Freezing temperature treatment induces bud dormancy in 'Granny Smith' apple shoots

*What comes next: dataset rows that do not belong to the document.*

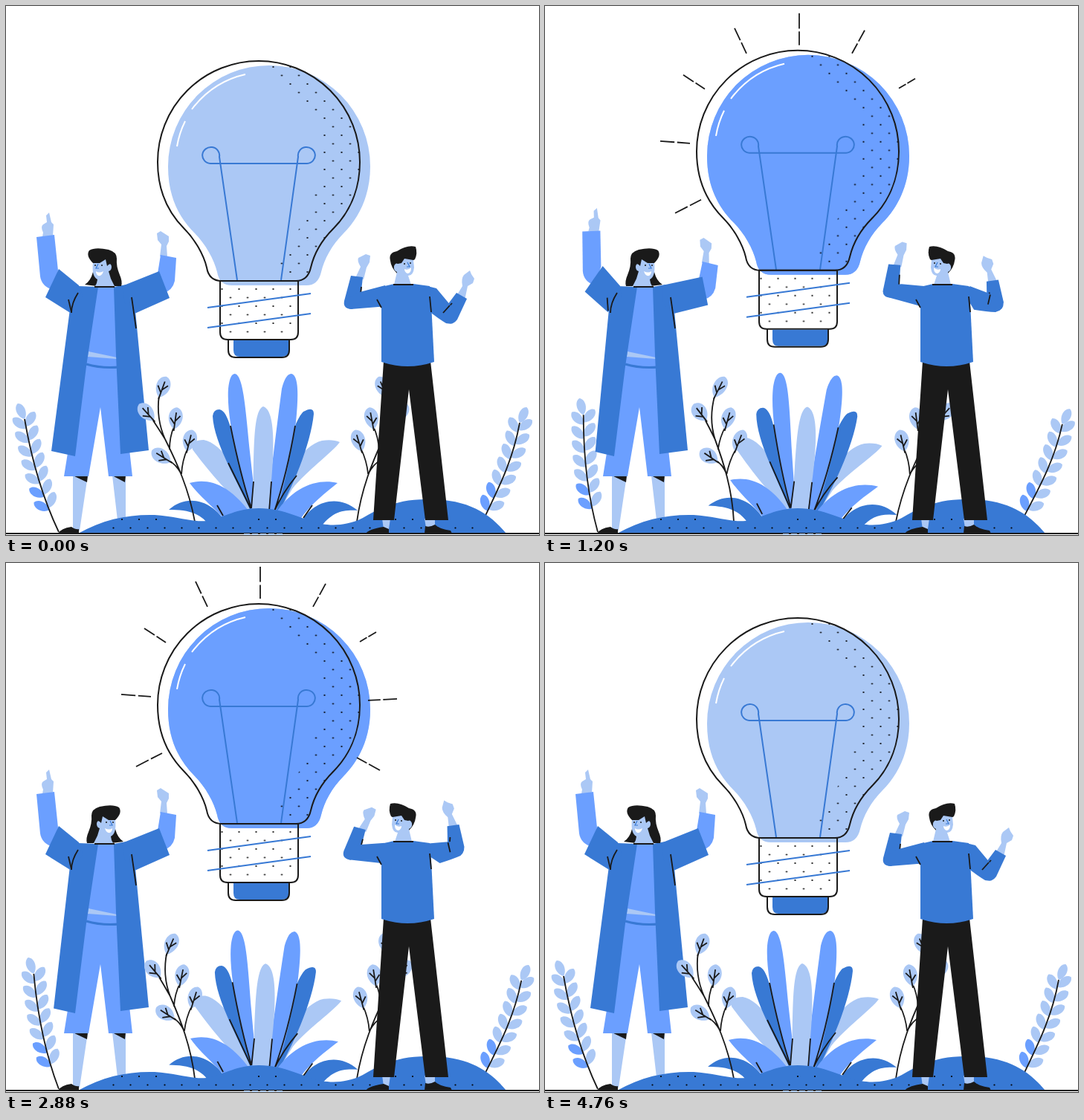
Animation of 717 by 712 pixels, one loop 4.8 s. Source, as an HTML page:

```html
<!DOCTYPE html>
<html lang="en">
<head>
<meta charset="utf-8">
<title>Bright idea</title>
<style>
  html, body { margin: 0; width: 100%; height: 100%; overflow: hidden; background: #fff; }
  svg { display: block; width: 717px; height: 712px; stroke-width: 1.8; }
  .light { fill: #abc8f5; } .mid { fill: #6b9fff; } .dark { fill: #3879d4; }
  .ink { fill: #1a1a1a; } .white { fill: #fff; }
  .line { fill: none; stroke: #1a1a1a; }
  .wire { fill: none; stroke: #3879d4; }
  .glint { fill: none; stroke: #fff; }
</style>
</head>
<body>
<svg viewBox="0 0 717 712">
  <defs>
    <pattern id="dots" patternUnits="userSpaceOnUse" x="353.5" y="76" width="23" height="23">
      <circle cx="6" cy="6" r="1.1"/><circle cx="17.5" cy="17.5" r="1.1"/>
    </pattern>
    <pattern id="hillDots" href="#dots" x="150" y="685"/>
    <path id="glass" d="M340 74A136 136 0 0 1 476 210C476 250 460 280 440 300C424 316 414 335 410 352Q406 370 390 370H290Q273 370 270 352C266 335 254 314 240 300C218 278 204 250 204 210A136 136 0 0 1 340 74Z"/>
    <clipPath id="inGlass"><use href="#glass"/></clipPath>
    <path id="blade" d="M0 0C-8-6-8-20 0-23C8-20 8-6 0 0"/>
    <g id="leaf">
      <path class="light" d="M0 15C-14 5-11-13 0-15C11-13 14 5 0 15"/>
      <path class="line" d="M0 17V-8M0 8L-7 0M0 4L6-4"/>
    </g>
    <g id="branch">
      <path class="line" d="M254 694C246 650 230 615 214 583C206 565 203 545 206 524M214 583Q206 570 196 555M220 597Q220 580 226 566M236 630Q237 612 244 596M236 630Q228 616 218 611"/>
      <use href="#leaf" transform="translate(211 513) rotate(20)"/>
      <use href="#leaf" transform="translate(189 547) rotate(-42)"/>
      <use href="#leaf" transform="translate(228 555) rotate(8)"/>
      <use href="#leaf" transform="translate(247 585) rotate(14)"/>
      <use href="#leaf" transform="translate(209 606) rotate(-58)"/>
    </g>
  </defs>

  <g id="grassL"></g>
  <g id="grassR"></g>
  <use id="branchR" href="#branch"/>

  <!-- woman -->
  <path class="light" d="M90 632H110L99 706H90ZM143 632H161V692H150Z"/>
  <path class="ink" d="M90 632H110L109 641ZM143 632H161L160 641ZM70 710Q74 703 88 701Q94 705 98 704V710Z"/>
  <path class="mid" d="M122 378H146L152 470L170 633H138L127 540L111 633H78L104 470Z"/>
  <path class="light" d="M111 465L149 473V475L110 472Z"/>
  <path class="wire" stroke-width="3" d="M108 482Q128 488 152 486"/>
  <path id="coat" class="dark"/>
  <path class="dark" d="M145 378L162 375L173 400L192 598L154 603L148 470Z"/>
  <g id="armWL">
    <g id="foreWL">
      <path class="light" d="M49 310L50 305Q46 297 50 294L55 291L54 282L58 278L61 291L64 294L63 310Z"/>
      <path class="mid" d="M41 311L65 308L70 356L64 382Q48 378 46 364Z"/>
    </g>
    <path class="dark" d="M71 354L98 376L104 392L88 414L53 392Z"/>
    <path class="line" d="M84 395L88 412"/>
  </g>
  <path class="line" d="M97 386Q88 400 88 413"/>
  <g id="armWR">
    <g id="foreWR">
      <path class="light" d="M203 306L208 303L219 310V317L216 323L217 338L207 337L209 321L204 315Z"/>
      <path class="mid" d="M208 335L229 339L227 370Q224 383 212 386L204 360Z"/>
    </g>
    <path class="dark" d="M156 377L206 357L220 393L173 414L160 400Z"/>
  </g>
  <path class="line" d="M169 392L175 434"/>
  <g id="headW">
    <path class="ink" d="M117 346V358Q114 370 106 375L122 377H155Q157 371 153 362Q148 350 149 340Q149 331 138 328Q120 324 112 329Q107 336 117 346"/>
    <path class="light" d="M117 346L126 346L134 341L136 350Q141 344 142 351Q142 356 138 357L141 367L146 377H120L122 373L123 368Q115 364 117 346Z"/>
    <path class="white" d="M121 357Q125 360 131 357Q129 364 124 363Q121 361 121 357"/>
    <path class="wire" stroke-width="1.2" d="M124 347L121 353H125"/>
    <path class="line" stroke-width="1.4" d="M119 349H121M128 349H130"/>
  </g>
  <path class="line" stroke-width="2" d="M119 378H146"/>

  <g id="bush">
    <path class="light" d="M338 690C300 660 268 620 251 597C249 588 255 584 266 584C290 588 318 630 342 690ZM346 690C365 640 400 590 425 585Q440 583 449 587C440 600 405 625 385 650Q370 675 365 690Z"/>
    <path class="dark" d="M334 690C312 640 280 590 278 552Q279 543 287 543C300 545 305 580 312 610L338 690ZM354 690C364 640 385 560 400 546Q414 538 414 549C410 590 385 650 362 690Z"/>
    <path class="mid" d="M334 690C318 640 296 560 299 515Q301 495 308 495C319 497 322 540 328 600L338 690ZM350 690C355 640 365 560 371 515Q376 495 384 495C393 497 394 520 390 560C380 620 372 660 360 690Z"/>
    <path class="light" d="M330 690C336 640 328 545 346 539C366 545 360 620 352 690Z"/>
    <path class="mid" d="M334 690C300 640 270 636 247 642C260 660 280 675 295 692ZM358 690C385 645 420 636 446 642C430 655 410 670 395 692Z"/>
    <path class="dark" d="M300 702C280 665 245 655 219 678C240 678 262 680 275 702ZM396 697C410 668 445 655 473 679C450 678 440 682 425 699Z"/>
    <path class="line" d="M302 565Q315 630 330 676M299 615L329 676M333 640L330 676M357 640L354 680M389 565Q378 630 361 680M391 632Q372 655 361 680M284 672L292 686M412 672L400 689"/>
  </g>
  <use id="branchL" href="#branch"/>

  <path id="hill" class="dark" d="M97 710C130 691 165 684 200 685C230 687 250 695 270 693C295 688 310 676 340 676C375 676 400 692 425 697C440 700 460 699 480 689C505 674 530 664 565 664C620 663 650 682 673 710Z"/>
  <path fill="url(#hillDots)" d="M140 696H640V708H140ZM150 687H210V696H150ZM335 687H370V696H335ZM500 687H580V696H500Z"/>
  <path class="line" stroke-width="2" d="M0 710H717"/>
  <path stroke="#abc8f5" stroke-dasharray="8 3" d="M320 711H375"/>

  <!-- man -->
  <path class="light" d="M506 690H517L515 704H508ZM563 690H577V702H565Z"/>
  <path class="ink" d="M484 710Q488 704 508 701L515 704V710ZM563 710L564 700Q570 702 577 698Q583 704 598 706L600 710Z"/>
  <path class="ink" d="M508 478H571L595 692H564L542 516L522 692H494Z"/>
  <g id="armMR">
    <g id="foreMR">
      <path class="light" d="M606 390L614 377Q612 367 616 362L624 356L626 361L630 367L628 373L621 377L617 396Z"/>
      <path class="dark" d="M606 386L620 394L607 422Q600 431 592 426L588 410Z"/>
      <path class="line" d="M600 400L588 413"/>
    </g>
    <path class="dark" d="M567 377L579 380L594 398L607 414Q604 429 592 427Q582 421 568 410Z"/>
    <path class="line" d="M597 403L588 413"/>
  </g>
  <g id="armML">
    <g id="foreML">
      <path class="light" d="M470 366L477 351Q472 343 474 339L484 334L490 336L489 345L485 352L481 368Z"/>
      <path class="dark" d="M464 363L480 365L477 392L466 408Q453 408 455 397Z"/>
      <path class="line" d="M478 378L476 398"/>
    </g>
    <path class="dark" d="M510 376L476 385L457 394Q452 406 464 408L512 404Z"/>
  </g>
  <path class="dark" d="M505 378L522 374H548L570 377L572 400L576 479Q540 491 505 479Z"/>
  <path class="line" d="M499 395L505 406M570 391L572 412"/>
  <g id="headM">
    <path class="ink" d="M517 343Q514 332 526 330Q540 321 551 324Q554 333 550 341L530 352L526 360Q518 352 517 343"/>
    <path class="light" d="M527 347L532 346L536 340L548 342L549 352Q548 363 541 363L545 375H522L526 358Q521 356 522 350Q524 345 527 347Z"/>
    <path class="white" d="M536 354Q541 356 545 352Q545 360 540 360Q536 358 536 354"/>
    <path class="wire" stroke-width="1.2" d="M540 345L543 351H539"/>
    <path class="line" stroke-width="1.4" d="M535 347H537M543 346H545"/>
  </g>
  <path class="line" stroke-width="2" d="M521 375H548"/>

  <g id="bulb">
    <g transform="translate(14 6)">
      <use href="#glass" class="light"/>
      <use id="glow" href="#glass" class="mid"/>
    </g>
    <path clip-path="url(#inGlass)" fill="url(#dots)" d="M346 74L424 151V244L412 256L400 290L366 347L376 366H500V74Z"/>
    <path class="wire" stroke-width="2" d="M311 369L287 203A11.5 11 0 1 0 275 212H405A11.5 11 0 1 0 393 203L370 369"/>
    <path class="glint" stroke-width="2" d="M250 139Q278 102 322 92M230 189Q233 171 241 155"/>
    <use href="#glass" class="line" stroke-width="2"/>
    <path fill="url(#dots)" d="M289 375H392V444H289Z"/>
    <path class="line" stroke-width="2" d="M288 370H393V439Q393 449 383 449H298Q288 449 288 439Z"/>
    <path class="wire" stroke-width="2" d="M271 406L410 387M271 433L410 414"/>
    <path class="dark" d="M306 450H381V463Q381 472 371 472H314Q306 472 306 463Z"/>
    <path class="line" stroke-width="2" d="M299 449V463Q299 473 309 473H371Q381 473 381 463V449"/>
    <g id="rays"></g>
  </g>
</svg>
<script>
const LOOP = 4800;
const el = id => document.getElementById(id);
const mix = (a, b, k) => a + (b - a) * k;
const linear = k => k;
const smooth = k => (1 - Math.cos(Math.PI * k)) / 2;

// Value at time t along [time, value] stops
function track(t, stops, ease = smooth) {
  const next = stops.findIndex(s => s[0] > t);
  if (next < 0) return stops[stops.length - 1][1];
  if (next === 0) return stops[0][1];
  const [t0, a] = stops[next - 1], [t1, b] = stops[next];
  return mix(a, b, ease((t - t0) / (t1 - t0)));
}

const turn = (id, angle, x, y) => el(id).setAttribute('transform', `rotate(${angle} ${x} ${y})`);
const flip = (id, on, axis) =>
  el(id).setAttribute('transform', on ? `matrix(-1 0 0 1 ${2 * axis} 0)` : '');

// Stem with paired leaves; the two lowest on the left are darker
function growGrass(id, stem, count, side) {
  const group = el(id);
  group.innerHTML = `<path class="line" d="${stem}"/>`;
  const path = group.firstChild, length = path.getTotalLength();
  const leaf = (at, lean, tone) => {
    const p = path.getPointAtLength(at), q = path.getPointAtLength(at - 2);
    const angle = Math.atan2(p.y - q.y, p.x - q.x) * 180 / Math.PI + 90 + lean;
    return `<use href="#blade" class="${tone}" transform="translate(${p.x} ${p.y}) rotate(${angle})"/>`;
  };
  let leaves = leaf(length, -14 * side, 'light');
  for (let i = 0; i < count; i++) {
    const at = length - 13 - i * 19;
    leaves += leaf(at, -42, i > count - 3 ? 'mid' : 'light') + leaf(at + 3, 42, 'light');
  }
  group.insertAdjacentHTML('afterbegin', leaves);
}
growGrass('grassL', 'M71 708C52 668 36 620 25 556', 7, 1);
growGrass('grassR', 'M640 696C662 650 682 612 691 561', 7, -1);

const rays = [
  [175, 293, 210, 275], [155, 196, 195, 199], [186, 107, 215, 126],
  [255, 44, 271, 78], [342, 24, 342, 67], [430, 47, 413, 78],
  [498, 112, 476, 125], [526, 202, 487, 204], [503, 298, 472, 281]
];
el('rays').innerHTML = rays.map(([x, y, u, v]) =>
  `<path class="line" pathLength="100" stroke-dasharray="48 9 43 0" d="M${x} ${y}L${u} ${v}"/>`).join('');

const lift = [[0, 0], [560, -8], [880, -11.4], [1200, -14.2], [1680, -18.4], [2360, -24.3],
  [2800, -20], [3480, -12.2], [4160, -5.9], [4760, 0]];

function draw(t) {
  const sway = track(t % 2400, [[0, 0], [1040, 1], [2140, 0]]);
  turn('grassL', 10.4 * sway, 71, 708);
  turn('grassR', 2.3 * sway, 645, 690);
  turn('bush', 2.7 * sway, 340, 690);
  const skew = 0.139 * sway, back = 0.06 * sway - 0.045;
  el('branchL').setAttribute('transform', `matrix(1 0 ${-skew} 1 ${694 * skew} 0)`);
  el('branchR').setAttribute('transform', `matrix(-1 0 ${-back} 1 ${726 + 694 * back} 0)`);
  el('coat').setAttribute('d', `M97 377L124 378L108 485L93 606L${61 + 7 * sway} ${599 + sway}L86 408Z`);

  const wave = track(t, [[240, 0], [800, 1], [880, 1], [1500, 0]]);
  turn('armWL', 20 * wave, 98, 392);
  turn('foreWL', -10 * wave, 58, 368);
  turn('armWR', 21 * wave, 165, 393);
  turn('foreWR', -15 * wave, 218, 378);
  flip('headW', t > 440 && t < 2900, 132);

  const pose = (b, c) => track(t, [[240, 0], [800, b], [1280, b], [1880, c], [3500, c], [4040, 0]]);
  turn('armML', pose(20, 11), 508, 390);
  turn('foreML', pose(-23, -3), 464, 398);
  turn('armMR', pose(-29, -55), 570, 392);
  turn('foreMR', pose(-9, 17), 598, 416);
  flip('headM', t > 440 && t < 3800, 534);

  el('bulb').setAttribute('transform', `translate(0 ${track(t, lift, linear)})`);
  el('glow').setAttribute('opacity', track(t, [[480, 0], [680, 1], [3720, 1], [3920, 0]]));
  [...el('rays').children].forEach((ray, i) => {
    const lit = t >= 680 + 80 * i && t < 4460 - 80 * i;
    ray.setAttribute('visibility', lit ? 'visible' : 'hidden');
  });
}

const start = performance.now();
function tick() {
  draw((performance.now() - start) % LOOP);
  requestAnimationFrame(tick);
}
tick();
</script>
</body>
</html>
```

One-year-old, 'Granny Smith' apple (Malus × domestica Borkh.) shoots were selected randomly from commercial orchards in 1999 and 2003, cold stored at temperatures between 1 and 13°C for varied periods, following a 12/12 h freezing temperature pre-treatment of -1/13°C (supposedly non-chilling temperatures) for 1 or 2 weeks. The rate of budburst, determined after forcing at 25°C, was used to follow the progression of bud dormancy. The freezing pre-treatment clearly enhanced (deepened) bud dormancy in all experiments. Clearly definable influences due to the presence of leaves during the pre-treatment were not observed on shoots cold stored at chilling temperatures. Trees were defoliated before leaf drop in late summer/autumn under field conditions by hand (2001) and using a spray containing 3% urea and 1.8% zinc sulphate in 2003. In 2001 the first two hand defoliation dates significantly enhanced dormancy, while in 2003 chemical defoliation had no effect. These data indicate that the leaves are not clearly involved in the perception of factors that are responsible for dormancy induction. As with dormancy release it is possible that the perception of induction factors, i.e. low temperatures, and as shown in these data, freezing temperatures, occurs within the buds themselves. © 2005 Elsevier B.V. All rights reserved.